Finding replacements through the Selective Service would mean reviving the draft, an idea that now sounds more like a distant echo of the 1960s than a real tool of U.S. policy.  Yet taxpayers are paying $24 million per year to keep the Selective Service System, and its 2000 draft boards around the country, at the ready in case of a draft.  When billions and trillions of dollars are the stuff of daily headlines, $24 million may not seem like much.  But is there any reason for the continued existence of the Selective Service System? (more…)


The New York Times’ Peter Baker and Elisabeth Bumiller report that Defense Sec. Robert Gates has warmed to U.S. Commander in Afghanistan Stanley McChrystal’s push for more troops. But how many more?

Although General McChrystal included no specific force proposals in his review, officials expect him to send a separate request in the coming weeks. Military strategists, including one who has advised General McChrystal, said he might offer three options. The smallest proposed reinforcement, from 10,000 to 15,000 troops, would be described as the high-risk option. A medium-risk option would involve sending about 25,000 more troops, and a low-risk option would call for sending about 45,000 troops.

Geoff Morrell, the Pentagon press secretary, cautioned that talk about troop levels was speculation. “Anyone who tells you that they know how many troops the commander is going to ask for and the options he may or may not present doesn’t know what he’s talking about, because that has not been determined yet,” Mr. Morrell said. He said that Mr. Gates had not made up his mind about what he would recommend to the president.

Mr. Gates could be the key adviser on this decision, and some military analysts predicted that he might recommend what Pentagon officials call the “Goldilocks option” — the medium-risk one in the middle. Because he was first appointed by President George W. Bush, Mr. Gates could provide political cover for Mr. Obama should the president reject the biggest possible buildup.

To assume the Goldilocks option, that’s 25,000 more troops on top of the 21,000 troop escalation the military will complete this fall. It defies common sense to push for another troop escalation before you’ve seen what the first, yet to be implemented, troop escalation will accomplish. And if this 21,000 troop increase is discredited before it’s happened, that doesn’t speak well about the consistency and purpose of the Obama administration’s long-term war strategy.

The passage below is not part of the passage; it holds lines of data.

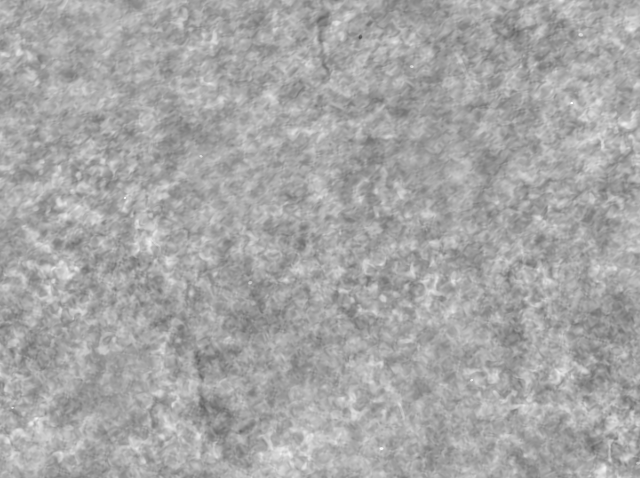
Reproduce this texture procedurally as a Shadertoy shader.

```glsl
// Weathered grey stone: fine, slightly slanted grain summed from value noise,
// with clumped pale flecks, short dark cracks with lit rims, and scattered
// chalky patches, scratches and specks. Lengths are in canvas heights.

#define BASE_GREY     0.650
#define CLOUD_AMOUNT  0.085
#define GRAIN_AMOUNT  0.26
#define GRAIN_SCALE   27.0
#define GRAIN_ANGLE   0.55
#define GRAIN_STRETCH 0.72
#define FLECK_AMOUNT  0.15
#define CRACK_AMOUNT  0.11
#define PATCH_AMOUNT  0.11
#define SPECK_AMOUNT  0.22

float hash(vec2 p) {
    vec3 q = fract(p.xyx * 0.1031);
    q += dot(q, q.yzx + 33.33);
    return fract((q.x + q.y) * q.z);
}

mat2 rotation(float angle) {
    float c = cos(angle), s = sin(angle);
    return mat2(c, -s, s, c);
}

float noise(vec2 p) {
    vec2 i = floor(p), f = fract(p);
    f = f * f * (3.0 - 2.0 * f);
    return mix(mix(hash(i), hash(i + vec2(1, 0)), f.x),
               mix(hash(i + vec2(0, 1)), hash(i + vec2(1, 1)), f.x), f.y);
}

// Centred sum of octaves, each turned against the last
float fbm(vec2 p, int octaves, float gain, float turn) {
    float sum = 0.0, weight = 0.5;
    for (int i = 0; i < octaves; i++) {
        sum += weight * (noise(p) - 0.5);
        p = rotation(turn) * p * 1.93 + 17.3;
        weight *= gain;
    }
    return sum;
}

// Soft ellipses, one at most in each cell of a jittered grid
float scatter(vec2 p, float cells, float chance, vec2 radii, float seed) {
    vec2 home = floor(p * cells);
    float cover = 0.0;
    for (int y = -1; y <= 1; y++)
    for (int x = -1; x <= 1; x++) {
        vec2 id = home + vec2(x, y);
        vec2 key = id + seed;
        vec2 jitter = vec2(hash(key + 3.1), hash(key + 7.7));
        float size = mix(0.55, 1.15, hash(key + 11.3));
        vec2 d = rotation((hash(key + 19.9) - 0.5) * 1.2) * (p - (id + jitter) / cells);
        float blob = 1.0 - smoothstep(0.35, 1.0, length(d / (radii * size)));
        cover = max(cover, blob * step(hash(key), chance));
    }
    return cover;
}

// Thin broken lines along the middle level of a noise field
float crack(vec2 p) {
    float level = abs(noise(p * vec2(8.0, 5.5) + 41.0) - 0.5);
    float gate = smoothstep(0.60, 0.80, noise(p * 4.3 + 73.0));
    return gate * (1.0 - smoothstep(0.0, 0.08, level));
}

void mainImage(out vec4 fragColor, in vec2 fragCoord) {
    vec2 p = fragCoord / iResolution.y;
    vec2 wobble = vec2(noise(p * 13.0 + 5.0), noise(p * 13.0 + 29.0)) - 0.5;
    vec2 ragged = vec2(noise(p * 60.0 + 8.0), noise(p * 60.0 + 51.0)) - 0.5;
    vec2 rough = p + wobble * 0.035 + ragged * 0.016;

    // Broad clouds, and areas where the surface is coarser or smoother
    float grey = BASE_GREY + CLOUD_AMOUNT * fbm(p * 3.1 + 12.0, 4, 0.85, 0.5);
    float coarse = mix(0.75, 1.25, noise(p * 4.5 + 90.0));

    // Slanted grain above, even grain towards the bottom
    vec2 slanted = rotation(GRAIN_ANGLE) * (p + ragged * 0.006);
    slanted.x *= GRAIN_STRETCH;
    float slantedGrain = fbm(slanted * GRAIN_SCALE * 1.1 + 31.0, 4, 1.0, 0.12);
    float evenGrain = fbm((p + ragged * 0.006) * GRAIN_SCALE + 57.0, 4, 1.0, 0.7);
    float upper = smoothstep(0.3, 0.65, p.y + wobble.x * 0.2);
    vec2 blend = vec2(1.0 - upper, upper);
    float grain = dot(blend, vec2(evenGrain, slantedGrain)) / length(blend);
    grey += GRAIN_AMOUNT * coarse * grain;

    // Pale flecks gathered in clumps
    float clump = smoothstep(0.38, 0.8, noise(rough * 14.0 + 64.0));
    float fleck = smoothstep(0.45, 0.95, noise((p + ragged * 0.008) * 80.0 + 15.0));
    grey += FLECK_AMOUNT * clump * fleck * coarse;

    // Dark cracks, lit along one side, and worn hollows
    grey -= CRACK_AMOUNT * crack(rough);
    grey += 0.4 * CRACK_AMOUNT * crack(rough + vec2(0.014, -0.008));
    grey -= 0.05 * smoothstep(0.68, 0.92, noise(rough * 13.0 + 37.0));

    // Chalky patches and faint scratches
    float chalk = 0.7 + 0.6 * noise(p * 85.0);
    grey += PATCH_AMOUNT * chalk * scatter(rough, 3.0, 0.25, vec2(0.018, 0.036), 120.0);
    grey += 0.08 * chalk * scatter(p + ragged * 0.008, 4.0, 0.25, vec2(0.007, 0.045), 210.0);

    // Bright and dark specks
    grey += SPECK_AMOUNT * scatter(p, 8.0, 0.08, vec2(0.006, 0.0045), 330.0);
    grey -= SPECK_AMOUNT * scatter(p, 6.0, 0.05, vec2(0.005, 0.007), 450.0);

    fragColor = vec4(vec3(clamp(grey, 0.0, 1.0)), 1.0);
}
```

But even if A.) everything changed when McChrystal took charge and B.) McChrystal might have a point and Gates is wise to listen to him, the Goldilocks options creates a situation where U.S. troops are spread absurdly thin. There are still 130,000 soldiers in Iraq and now, again with the assumed Goldilocks options, there will be 93,000 troops in Afghanistan. That’s equal in size to any combined Afghanistan-Iraq troop deployment in the Bush administration. The national security objectives are not apparent enough to force the same 200,000 or so soldiers to endlessly deploy and re-deploy: these dual wars have gone on a combined 14 years now. The scenario envisioned by the Onion in March is coming true: “U.S. Troops In Iraq Excited to Finally Return to Afghanistan.”-MB


Iraq Prime Minister Nouri al-Maliki supports a referendum that would push all U.S. troops out of Iraq by the start of 2011 instead of the end of 2011 as the Obama administration plans, reports the Washington Post’s Ernesto Londono. Maliki wants the Americans out — he has actively tried to curb the soldiers influence throughout the country. And while it’s not known if this referendum will actually come to a vote and pass, only 27 percent of Iraqis polled said they had "confidence" in U.S. soldiers.

Should the Obama administration be, you know, concerned about the fact it’s so not wanted? In the administration’s defense, Defense Sec. Robert Gates was not even told of this referendum by Iraq officials when he recently visited. The Iraq government might, in other words, be quietly asking for continued U.S. assistance while Maliki publicly disparages the American soldiers. But for the good of Iraq’s sovereignty and U.S. self-interest, there could come a point before 2011 where the U.S. should just listen Maliki and leave.-MB